§ **WORK REQUEST**
Word for word, copy the listing below and leave out its images.

§ **PROVIDED INFORMATION**
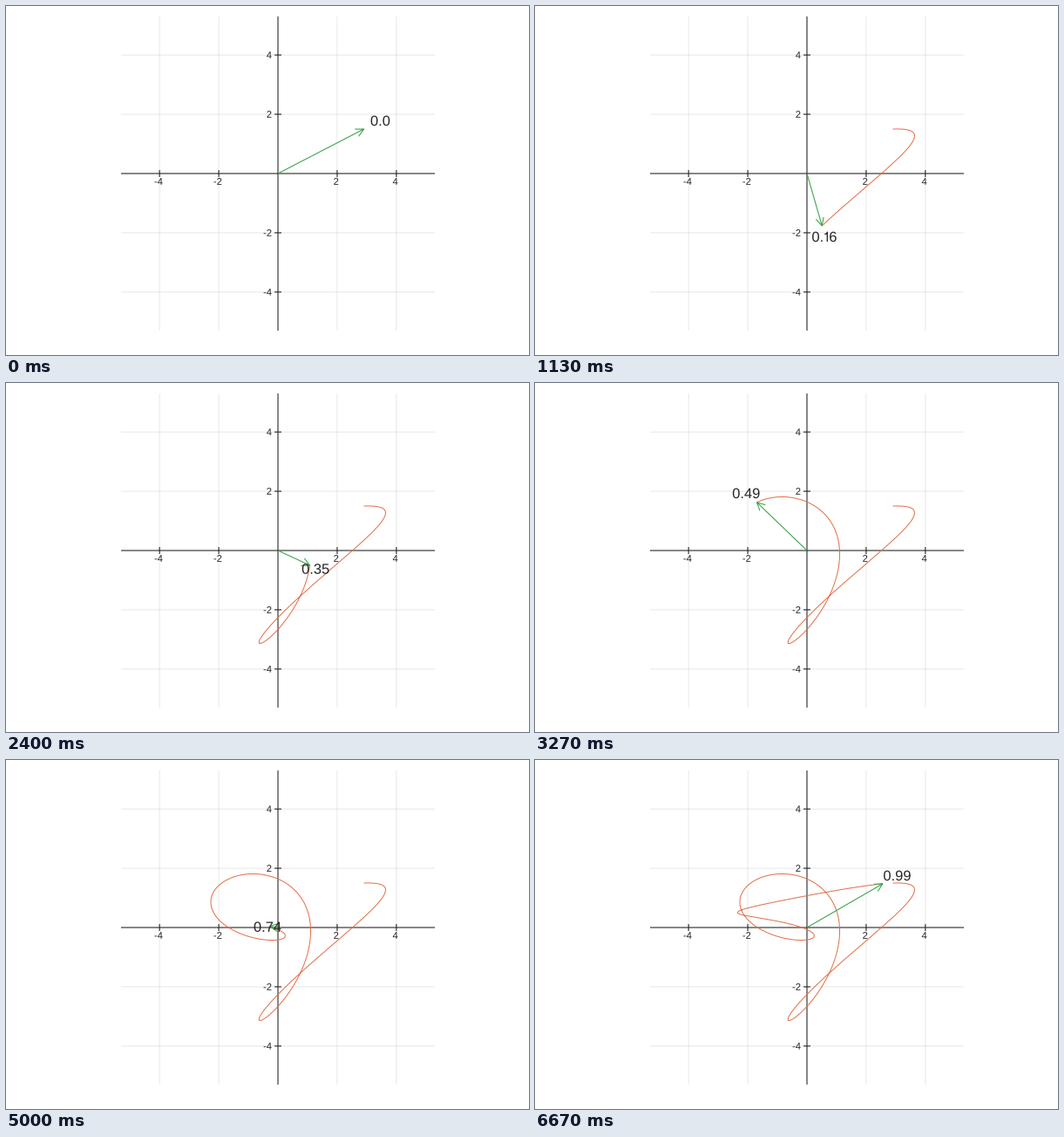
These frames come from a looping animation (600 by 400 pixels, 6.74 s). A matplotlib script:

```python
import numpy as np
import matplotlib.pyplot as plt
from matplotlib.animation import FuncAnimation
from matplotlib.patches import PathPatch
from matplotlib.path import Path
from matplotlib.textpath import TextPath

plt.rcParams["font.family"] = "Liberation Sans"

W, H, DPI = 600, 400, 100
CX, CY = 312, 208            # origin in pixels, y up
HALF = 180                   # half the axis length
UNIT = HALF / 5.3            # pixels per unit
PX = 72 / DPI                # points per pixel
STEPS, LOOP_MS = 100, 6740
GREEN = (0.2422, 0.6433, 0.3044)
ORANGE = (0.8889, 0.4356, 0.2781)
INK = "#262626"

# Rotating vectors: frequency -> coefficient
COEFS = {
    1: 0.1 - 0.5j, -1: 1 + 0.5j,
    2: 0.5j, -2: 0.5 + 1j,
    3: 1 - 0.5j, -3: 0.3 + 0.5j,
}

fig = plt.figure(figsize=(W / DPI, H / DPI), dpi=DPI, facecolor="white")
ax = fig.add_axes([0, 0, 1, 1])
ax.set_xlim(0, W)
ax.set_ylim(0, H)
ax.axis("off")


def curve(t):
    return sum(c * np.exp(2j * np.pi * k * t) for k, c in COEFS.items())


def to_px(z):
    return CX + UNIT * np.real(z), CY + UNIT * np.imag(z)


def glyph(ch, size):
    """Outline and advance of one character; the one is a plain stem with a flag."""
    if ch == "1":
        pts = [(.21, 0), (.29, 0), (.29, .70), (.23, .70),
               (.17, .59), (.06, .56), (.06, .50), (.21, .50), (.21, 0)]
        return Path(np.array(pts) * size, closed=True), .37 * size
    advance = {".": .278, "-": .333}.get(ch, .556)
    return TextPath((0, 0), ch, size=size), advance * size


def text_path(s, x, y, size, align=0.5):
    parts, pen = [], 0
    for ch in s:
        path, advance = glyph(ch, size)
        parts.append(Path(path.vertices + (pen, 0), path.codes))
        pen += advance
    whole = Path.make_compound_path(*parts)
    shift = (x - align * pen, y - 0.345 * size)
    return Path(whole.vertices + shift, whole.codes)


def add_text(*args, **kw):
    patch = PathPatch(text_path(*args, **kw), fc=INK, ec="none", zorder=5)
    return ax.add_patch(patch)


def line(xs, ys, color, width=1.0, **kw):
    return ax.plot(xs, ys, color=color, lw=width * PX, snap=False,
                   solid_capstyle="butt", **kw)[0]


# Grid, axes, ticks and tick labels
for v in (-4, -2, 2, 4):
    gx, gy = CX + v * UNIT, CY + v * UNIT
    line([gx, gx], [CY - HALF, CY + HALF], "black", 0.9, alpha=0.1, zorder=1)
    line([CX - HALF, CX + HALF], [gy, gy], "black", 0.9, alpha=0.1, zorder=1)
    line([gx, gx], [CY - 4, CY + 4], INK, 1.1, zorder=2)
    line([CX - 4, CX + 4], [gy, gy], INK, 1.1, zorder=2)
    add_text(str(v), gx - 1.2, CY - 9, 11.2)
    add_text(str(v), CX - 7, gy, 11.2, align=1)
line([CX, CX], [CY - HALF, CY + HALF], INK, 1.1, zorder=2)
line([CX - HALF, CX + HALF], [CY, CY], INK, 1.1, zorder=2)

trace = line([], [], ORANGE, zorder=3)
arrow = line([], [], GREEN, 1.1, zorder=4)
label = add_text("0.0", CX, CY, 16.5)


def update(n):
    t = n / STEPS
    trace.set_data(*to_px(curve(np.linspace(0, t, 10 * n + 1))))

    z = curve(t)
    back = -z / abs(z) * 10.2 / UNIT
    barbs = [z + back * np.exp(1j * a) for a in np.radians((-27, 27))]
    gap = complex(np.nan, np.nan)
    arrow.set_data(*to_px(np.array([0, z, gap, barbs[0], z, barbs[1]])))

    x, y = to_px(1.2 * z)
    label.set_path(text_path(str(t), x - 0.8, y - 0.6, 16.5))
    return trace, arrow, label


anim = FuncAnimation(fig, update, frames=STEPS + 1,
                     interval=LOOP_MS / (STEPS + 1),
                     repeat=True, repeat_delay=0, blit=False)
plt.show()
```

§ **WRITTEN RESPONSE**
These frames come from a looping animation (600 by 400 pixels, 6.74 s). A matplotlib script:

```python
import numpy as np
import matplotlib.pyplot as plt
from matplotlib.animation import FuncAnimation
from matplotlib.patches import PathPatch
from matplotlib.path import Path
from matplotlib.textpath import TextPath

plt.rcParams["font.family"] = "Liberation Sans"

W, H, DPI = 600, 400, 100
CX, CY = 312, 208            # origin in pixels, y up
HALF = 180                   # half the axis length
UNIT = HALF / 5.3            # pixels per unit
PX = 72 / DPI                # points per pixel
STEPS, LOOP_MS = 100, 6740
GREEN = (0.2422, 0.6433, 0.3044)
ORANGE = (0.8889, 0.4356, 0.2781)
INK = "#262626"

# Rotating vectors: frequency -> coefficient
COEFS = {
    1: 0.1 - 0.5j, -1: 1 + 0.5j,
    2: 0.5j, -2: 0.5 + 1j,
    3: 1 - 0.5j, -3: 0.3 + 0.5j,
}

fig = plt.figure(figsize=(W / DPI, H / DPI), dpi=DPI, facecolor="white")
ax = fig.add_axes([0, 0, 1, 1])
ax.set_xlim(0, W)
ax.set_ylim(0, H)
ax.axis("off")


def curve(t):
    return sum(c * np.exp(2j * np.pi * k * t) for k, c in COEFS.items())


def to_px(z):
    return CX + UNIT * np.real(z), CY + UNIT * np.imag(z)


def glyph(ch, size):
    """Outline and advance of one character; the one is a plain stem with a flag."""
    if ch == "1":
        pts = [(.21, 0), (.29, 0), (.29, .70), (.23, .70),
               (.17, .59), (.06, .56), (.06, .50), (.21, .50), (.21, 0)]
        return Path(np.array(pts) * size, closed=True), .37 * size
    advance = {".": .278, "-": .333}.get(ch, .556)
    return TextPath((0, 0), ch, size=size), advance * size


def text_path(s, x, y, size, align=0.5):
    parts, pen = [], 0
    for ch in s:
        path, advance = glyph(ch, size)
        parts.append(Path(path.vertices + (pen, 0), path.codes))
        pen += advance
    whole = Path.make_compound_path(*parts)
    shift = (x - align * pen, y - 0.345 * size)
    return Path(whole.vertices + shift, whole.codes)


def add_text(*args, **kw):
    patch = PathPatch(text_path(*args, **kw), fc=INK, ec="none", zorder=5)
    return ax.add_patch(patch)


def line(xs, ys, color, width=1.0, **kw):
    return ax.plot(xs, ys, color=color, lw=width * PX, snap=False,
                   solid_capstyle="butt", **kw)[0]


# Grid, axes, ticks and tick labels
for v in (-4, -2, 2, 4):
    gx, gy = CX + v * UNIT, CY + v * UNIT
    line([gx, gx], [CY - HALF, CY + HALF], "black", 0.9, alpha=0.1, zorder=1)
    line([CX - HALF, CX + HALF], [gy, gy], "black", 0.9, alpha=0.1, zorder=1)
    line([gx, gx], [CY - 4, CY + 4], INK, 1.1, zorder=2)
    line([CX - 4, CX + 4], [gy, gy], INK, 1.1, zorder=2)
    add_text(str(v), gx - 1.2, CY - 9, 11.2)
    add_text(str(v), CX - 7, gy, 11.2, align=1)
line([CX, CX], [CY - HALF, CY + HALF], INK, 1.1, zorder=2)
line([CX - HALF, CX + HALF], [CY, CY], INK, 1.1, zorder=2)

trace = line([], [], ORANGE, zorder=3)
arrow = line([], [], GREEN, 1.1, zorder=4)
label = add_text("0.0", CX, CY, 16.5)


def update(n):
    t = n / STEPS
    trace.set_data(*to_px(curve(np.linspace(0, t, 10 * n + 1))))

    z = curve(t)
    back = -z / abs(z) * 10.2 / UNIT
    barbs = [z + back * np.exp(1j * a) for a in np.radians((-27, 27))]
    gap = complex(np.nan, np.nan)
    arrow.set_data(*to_px(np.array([0, z, gap, barbs[0], z, barbs[1]])))

    x, y = to_px(1.2 * z)
    label.set_path(text_path(str(t), x - 0.8, y - 0.6, 16.5))
    return trace, arrow, label


anim = FuncAnimation(fig, update, frames=STEPS + 1,
                     interval=LOOP_MS / (STEPS + 1),
                     repeat=True, repeat_delay=0, blit=False)
plt.show()
```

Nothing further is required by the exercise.